TASK -> When the string "serif" appears in a line of the records, show the whole line.

^^^^^^^^

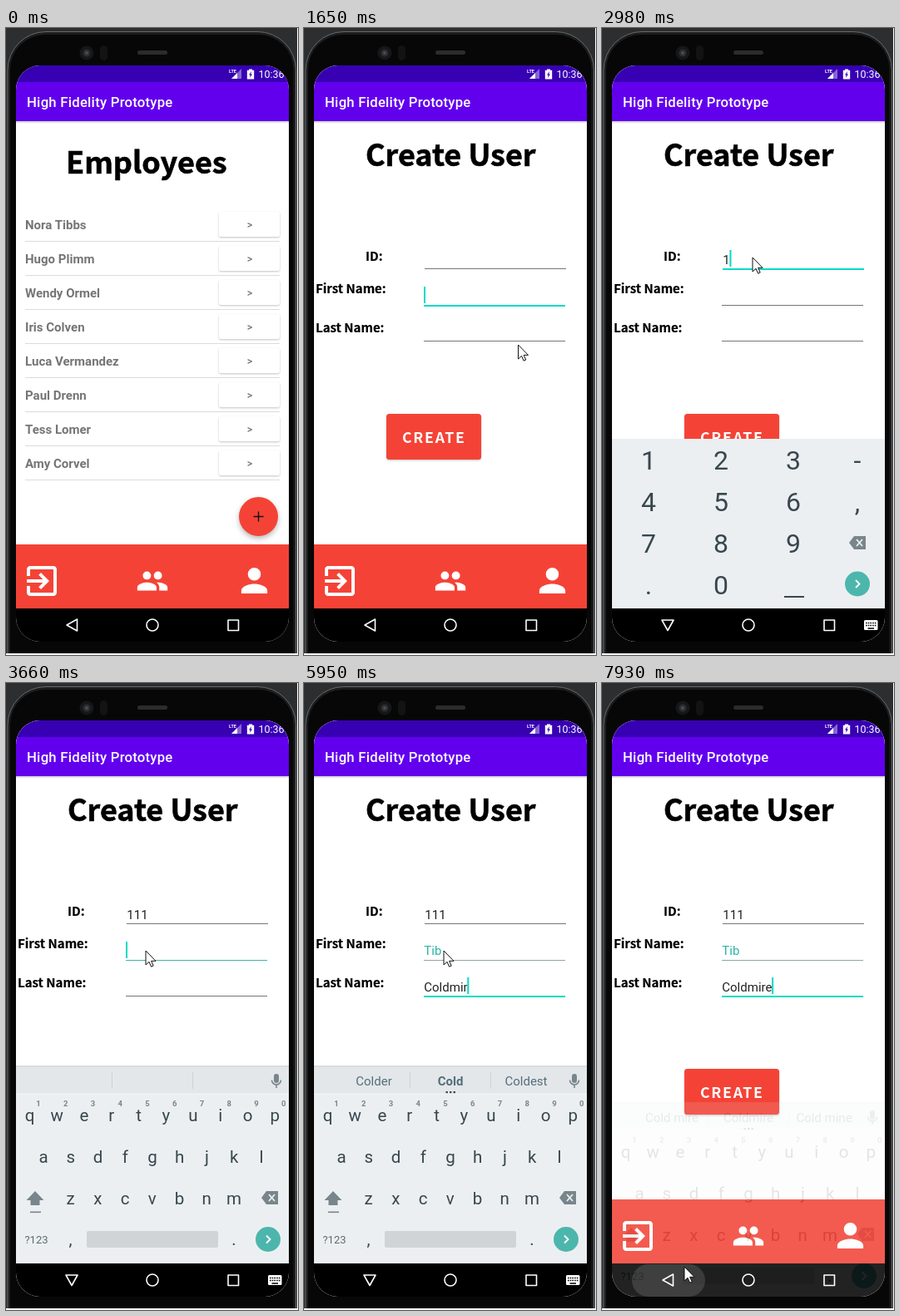
An HTML page for the animation above (8 s loop, 351x754 px).

```html
<!DOCTYPE html>
<html lang="en">
<head>
<meta charset="utf-8">
<title>High Fidelity Prototype</title>
<style>
html, body { margin: 0; width: 100%; height: 100%; overflow: hidden; background: #2c2e30; }
svg { display: block; width: 100vw; height: 100vh; font-family: Roboto, sans-serif; }
.bar { font-weight: 500; font-size: 16.7px; letter-spacing: .25px; fill: #fff; }
.head, .label, .action { font-family: "Noto Sans CJK JP", "Noto Sans CJK SC", "Noto Sans CJK", "Noto Sans", sans-serif; font-weight: 700; }
.head { font-size: 36px; stroke: #000; stroke-width: .6px; }
.label { font-size: 15px; stroke: #000; stroke-width: .2px; }
.action { font-size: 17.7px; letter-spacing: 1.7px; fill: #fff; }
.name { font-weight: 700; font-size: 15px; fill: #757575; }
.raised { filter: drop-shadow(0 1.3px 1.2px rgba(0,0,0,.24)); }
.high { filter: drop-shadow(0 3px 3px rgba(0,0,0,.28)); }
.value { font-size: 15px; fill: #212121; }
.mid { text-anchor: middle; }
.key { font-size: 20.5px; fill: #37474f; text-anchor: middle; }
.digit { font-size: 32px; }
.hint { font-size: 9.5px; font-weight: 700; fill: #78868c; text-anchor: middle; }
.pick { font-size: 15px; fill: #546e7a; text-anchor: middle; }
</style>
</head>
<body>
<svg id="stage" viewBox="0 0 351 754" preserveAspectRatio="none"></svg>
<script>
const LOOP = 8000;
const RED = '#f44336', TEAL = '#03dac5', KEY = '#37474f', GREY = '#78868c';

const rect = (x, y, w, h, fill, more = '') =>
  `<rect x="${x}" y="${y}" width="${w}" height="${h}" fill="${fill}" ${more}/>`;
const text = (x, y, cls, str, more = '') => `<text x="${x}" y="${y}" class="${cls}" ${more}>${str}</text>`;
const path = (d, more) => `<path d="${d}" ${more}/>`;
const icon = (cx, cy, scale, d) =>
  path(d, `fill="#fff" transform="translate(${cx - 12 * scale} ${cy - 12 * scale}) scale(${scale})"`);

const EXIT = 'M10.09 15.59L11.5 17l5-5-5-5-1.41 1.41L12.67 11H3v2h9.67zM19 3H5c-1.1 0-2 .9-2 2v4h2V5h14v14H5v-4H3v4c0 1.1.9 2 2 2h14c1.1 0 2-.9 2-2V5c0-1.1-.9-2-2-2z';
const GROUP = 'M16 11a3 3 0 1 0 0-6 3 3 0 0 0 0 6zM8 11a3 3 0 1 0 0-6 3 3 0 0 0 0 6zm0 2c-2.33 0-7 1.17-7 3.5V19h14v-2.5c0-2.33-4.67-3.5-7-3.5zm8 0l-.97.05c1.16.84 1.97 1.97 1.97 3.45V19h6v-2.5c0-2.33-4.67-3.5-7-3.5z';
const PERSON = 'M12 12a4 4 0 1 0 0-8 4 4 0 0 0 0 8zm0 2c-2.67 0-8 1.34-8 4v2h16v-2c0-2.66-5.33-4-8-4z';

// One app window: bars around the given content
const appWindow = (id, content) => `<g id="${id}">
  ${rect(12, 45, 328, 693, '#fff')}${rect(12, 111, 328, 4, 'url(#shade)')}
  ${rect(12, 45, 328, 20, '#3700b3')}${rect(12, 65, 328, 47, '#6200ee')}
  ${text(25, 95, 'bar', 'High Fidelity Prototype')}
  ${content}
  ${rect(12, 621, 328, 77, RED)}
  ${icon(43, 665, 2, EXIT)}${icon(176, 665, 1.65, GROUP)}${icon(298.5, 664.5, 1.95, PERSON)}
  ${rect(12, 698, 328, 40, '#000')}</g>`;

const people = ['Nora Tibbs', 'Hugo Plimm', 'Wendy Ormel', 'Iris Colven',
  'Luca Vermandez', 'Paul Drenn', 'Tess Lomer', 'Amy Corvel'];
const listContent = text(72, 174.5, 'head', 'Employees') +
  people.map((name, i) => {
    const y = 236 + 41 * i;
    return text(23, y + 5.5, 'name', name) +
      rect(256, y - 15, 73, 30, '#fff', 'rx="2.5" class="raised"') +
      text(293, y + 5, 'mid', '&gt;', 'font-size="12.5" font-weight="500" fill="#757575"') +
      rect(23, y + 20, 306, 1, '#dcdcdc');
  }).join('') +
  `<circle cx="303.5" cy="587.5" r="23.5" fill="${RED}" class="high"/>
   <circle id="ripple" cx="303.5" cy="587.5" r="0" fill="#000"/>` +
  path('M297.5 587.5h12M303.5 581.5v12', 'stroke="#111" stroke-width="1.4"');

const fields = [
  { label: 'ID:', labelX: 74, labelY: 279.5, x: 145, lineY: 289, baseY: 283.5 },
  { label: 'First Name:', labelX: 14, labelY: 319, x: 144, lineY: 333, baseY: 327 },
  { label: 'Last Name:', labelX: 14, labelY: 365.5, x: 144, lineY: 376, baseY: 370.5 }
];
const formContent = text(74, 166, 'head', 'Create User') +
  fields.map((f, i) => text(f.labelX, f.labelY, 'label', f.label) +
    rect(f.x, f.lineY, 170, 1, '#757575', `id="line${i}"`) +
    text(f.x + .3, f.baseY, 'value', '', `id="value${i}"`)).join('') +
  rect(144, 0, 2, 20, TEAL, 'id="caret"') + rect(144, 372, 0, 1, '#212121', 'id="underline"') +
  rect(99, 464, 114, 55, RED, 'rx="3.5" class="raised"') + text(118, 499, 'action', 'CREATE');

const backspace = (x, y) =>
  path(`M${x - 10} ${y}l6-8h14v16h-14z`, `fill="${GREY}"`) +
  path(`M${x - 1} ${y - 4}l7 8m0-8l-7 8`, 'stroke="#eceff1" stroke-width="1.8"');
const done = (x, y) => `<circle cx="${x}" cy="${y}" r="15" fill="#4db6ac"/>` +
  path(`M${x - 2} ${y - 4.5}l4.5 4.5-4.5 4.5`, 'fill="none" stroke="#fff" stroke-width="1.8"');
const letters = (row, x, y) => [...row].map((c, i) => text(x + 32.75 * i, y, 'key', c)).join('');

const numberPad = `<g id="numberPad">${rect(12, 494, 328, 204, '#eceff1')}
  ${['123-', '456,', '789', '.0'].map((row, r) => [...row].map((c, i) =>
    text([56, 143, 230, 307][i], 531 + 50 * r, 'key digit', c)).join('')).join('')}
  ${rect(219, 683, 24, 2, KEY)}${backspace(307, 619)}${done(307, 668.5)}</g>`;

const letterPad = `<g id="letterPad">${rect(12, 461, 328, 237, '#eceff1')}
  ${rect(12, 461, 328, 33, '#e3e7ea')}${rect(12, 460, 328, 1.5, '#d6dadd')}${rect(12, 493.5, 328, 1, '#f5f7f8')}
  ${rect(127, 468, 1, 20, '#cdd2d5')}${rect(224, 468, 1, 20, '#cdd2d5')}
  ${[84, 176, 267].map((x, i) => text(x, 484, 'pick', '', `id="pick${i}"`)).join('')}
  <g id="dots">${[170.5, 175, 179.5].map(x => rect(x, 491, 2.4, 2.2, KEY)).join('')}</g>
  ${rect(322, 470, 6, 11, GREY, 'rx="3"')}
  ${path('M319.5 477.5a5.5 5.5 0 0 0 11 0M325 483v4', `fill="none" stroke="${GREY}" stroke-width="1.6"`)}
  ${[...'1234567890'].map((c, i) => text(39 + 32.75 * i, 508.5, 'hint', c)).join('')}
  ${letters('qwertyuiop', 28.5, 526.5)}${letters('asdfghjkl', 45, 576.5)}${letters('zxcvbnm', 77.5, 626.5)}
  ${path('M35 611l10.5 11h-5v6h-11v-6h-5z', `fill="${GREY}"`)}${rect(29, 635.5, 13, 1.6, GREY)}
  ${backspace(317, 619)}
  ${text(36.5, 674, 'mid', '?123', 'font-size="13" fill="#5c6b72"')}
  ${text(77.5, 676, 'key', ',')}${text(274, 676, 'key', '.')}
  ${rect(97, 659, 158, 20, '#d0d4d6', 'rx="2"')}${done(315, 669)}</g>`;

const stroke = 'fill="none" stroke="#fff" stroke-width="1.6" stroke-linejoin="round"';
const system = text(268, 53.5, '', 'LTE', 'font-size="5.5" font-weight="700" fill="#fff"') +
  path('M283 49v12h-12z', 'fill="#fff" opacity=".4"') + path('M278 54v7h-7z', 'fill="#fff"') +
  path('M292 49.5h4v1.2h2.2v10.8h-8.4V50.7h2.2z', 'fill="#fff"') +
  path('M295 52l-3 4.5h1.7l-.7 3.5 3-4.5h-1.7z', 'fill="#3700b3"') +
  text(303.5, 59.5, '', '10:36', 'font-size="12.4" fill="#fff"') +
  rect(36, 699, 88, 39, '#fff', 'rx="19.5" id="press" opacity=".13"') +
  path('M73 718l12.5-7v14z', `id="back" ${stroke}`) + path('M72 712h14l-7 12.5z', `id="hide" ${stroke}`) +
  `<circle cx="176" cy="718" r="7" ${stroke}/>` + rect(267, 712, 12.5, 12.5, 'none', stroke) +
  `<g id="kbdIcon">${rect(315, 712, 16.5, 12, '#fff', 'rx="1.5"')}` +
  path('M317 715.5h12.5M317 718.5h12.5', 'stroke="#000" stroke-width="1.6" stroke-dasharray="1.6 1.1"') +
  path('M319.5 722h7.5', 'stroke="#000" stroke-width="1.4"') + '</g>';

const phone = rect(2, 4.5, 346.5, 800, '#1c1d1e', 'rx="46" stroke="#686a6c"') +
  rect(5, 8, 340.5, 800, '#070707', 'rx="42"') +
  `<circle cx="97" cy="30" r="8.5" fill="#161718"/><circle cx="97" cy="30" r="4.5" fill="#2b2d30"/>
   <circle cx="97" cy="30" r="2" fill="#4a4d50"/>` +
  rect(113, 21, 9, 18, '#131314', 'rx="4.5"') + rect(158, 27, 36, 5, '#2b2c2d', 'rx="2.5"');

document.getElementById('stage').innerHTML = `<defs>
  <clipPath id="screen">${rect(12, 45, 328, 693, '#000', 'rx="29"')}</clipPath>
  <linearGradient id="shade" x2="0" y2="1"><stop stop-opacity=".28"/><stop offset="1" stop-opacity="0"/></linearGradient></defs>
  ${rect(0, 0, 351, 754, '#2c2e30')}${phone}
  <g clip-path="url(#screen)">${appWindow('list', listContent)}${rect(12, 45, 328, 693, '#000', 'id="dim" opacity=".08"')}
  ${appWindow('form', formContent)}<g id="keyboard">${numberPad}${letterPad}</g>${system}</g>
  ${path('M0 0V17L4 13.3 6.6 19.2 9.2 18 6.6 12.3H12Z', 'id="pointer" fill="#fff" stroke="#111" stroke-width="1"')}
  ${path('M350 0h1v754H0v-2h350z', 'fill="#fff"')}`;

const el = {};
document.querySelectorAll('[id]').forEach(node => el[node.id] = node);

const clamp = v => Math.max(0, Math.min(1, v));
const progress = (t, from, to) => clamp((t - from) / (to - from));
const show = (node, on) => node.setAttribute('visibility', on ? 'inherit' : 'hidden');
const set = (node, attrs) => { for (const k in attrs) node.setAttribute(k, attrs[k]); };
const latest = (steps, t) => steps.reduce((value, [time, next]) => t >= time ? next : value, steps[0][1]);

// Typing: times at which each further character appears
const typed = [
  ['111', [2950, 3140, 3330]],
  ['Tib', [3930, 4260, 4400]],
  ['Coldmire', [5140, 5280, 5400, 5540, 5680, 5820, 5950, 6080]]
];
const focusSteps = [[0, 1], [1930, 0], [3660, 1], [4740, 2]];
const pickSteps = [
  [0, []], [4060, ['The', 'T', 'This']], [4330, ['Time', 'Ti', 'Tiny']], [4530, ['Tip', 'Tib', 'Tin']], [4740, []],
  [5210, ['Can', 'C', 'Come']], [5330, ['Come', 'Co', 'Could']], [5610, ['Colder', 'Cold', 'Coldest']],
  [6220, ['Cold mire', 'Coldmire', 'Cold mine']]
];
const pointerPath = [
  [330, 308, 630], [620, 304, 577], [1200, 304, 577], [1930, 235, 286], [2350, 181, 276], [3390, 181, 276],
  [3660, 168, 322], [6690, 168, 322], [7110, 67, 728], [7460, 99, 702], [LOOP, 99, 702]
];

function drawPointer(t) {
  show(el.pointer, t >= 330);
  const i = Math.max(1, pointerPath.findIndex(p => p[0] > t));
  const [t0, x0, y0] = pointerPath[i - 1], [t1, x1, y1] = pointerPath[i];
  const p = progress(t, t0, t1), e = p * p * (3 - 2 * p);
  set(el.pointer, { transform: `translate(${x0 + (x1 - x0) * e} ${y0 + (y1 - y0) * e})` });
}

function drawForm(t) {
  const focus = latest(focusSteps, t);
  fields.forEach((f, i) => {
    const [word, times] = typed[i];
    el['value' + i].textContent = word.slice(0, times.filter(time => t >= time).length);
    const active = i === focus, thin = active && i === 1 && t > 3000;
    set(el['line' + i], {
      fill: thin ? '#3fb5a8' : active ? TEAL : i === 1 && t > 4000 ? '#8fa5a3' : '#757575',
      height: active && !thin ? 2 : 1
    });
  });
  el.value1.style.fill = '#2bb5a6';
  const width = el['value' + focus].getComputedTextLength();
  set(el.caret, { x: fields[focus].x + width, y: fields[focus].lineY - 22 });
  show(el.caret, t < 6830 || t >= 7330);
  set(el.underline, { width: t >= 6220 && t < 7790 ? width : 0 });
}

function drawKeyboard(t) {
  const open = t >= 2550, closing = t >= 7790;
  const rise = progress(t, 2550, 2750), fall = progress(t, 7720, 7930);
  show(el.keyboard, open);
  show(el.numberPad, open && t < 3660);
  show(el.letterPad, t >= 3660);
  set(el.keyboard, {
    transform: `translate(0 ${closing ? 44 * fall : 64 * (1 - rise) ** 2})`,
    opacity: closing ? 1 - .86 * fall : clamp(.3 + rise)
  });
  const picks = latest(pickSteps, t);
  for (let i = 0; i < 3; i++) el['pick' + i].textContent = picks[i] || '';
  el.pick1.style.fontWeight = t < 6220 ? 700 : 400;
  show(el.dots, picks.length);
  show(el.hide, open && !closing);
  show(el.kbdIcon, open && !closing);
  show(el.back, !open || closing);
  show(el.press, closing);
}

function draw(t) {
  const enter = progress(t, 1170, 1400);
  show(el.form, t >= 1170);
  show(el.dim, t >= 1170);
  set(el.form, { transform: `translate(0 ${19 * (1 - enter) ** 2})`, opacity: .82 + .18 * enter });
  const press = progress(t, 800, 1050);
  set(el.ripple, { r: 23.5 * press, opacity: .38 * press });
  drawForm(t);
  drawKeyboard(t);
  drawPointer(t);
}

const start = performance.now();
function tick() {
  draw((performance.now() - start) % LOOP);
  requestAnimationFrame(tick);
}
tick();
</script>
</body>
</html>
```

^^^^^^^^

OUTPUT ->
svg { display: block; width: 100vw; height: 100vh; font-family: Roboto, sans-serif; }
.head, .label, .action { font-family: "Noto Sans CJK JP", "Noto Sans CJK SC", "Noto Sans CJK", "Noto Sans", sans-serif; font-weight: 700; }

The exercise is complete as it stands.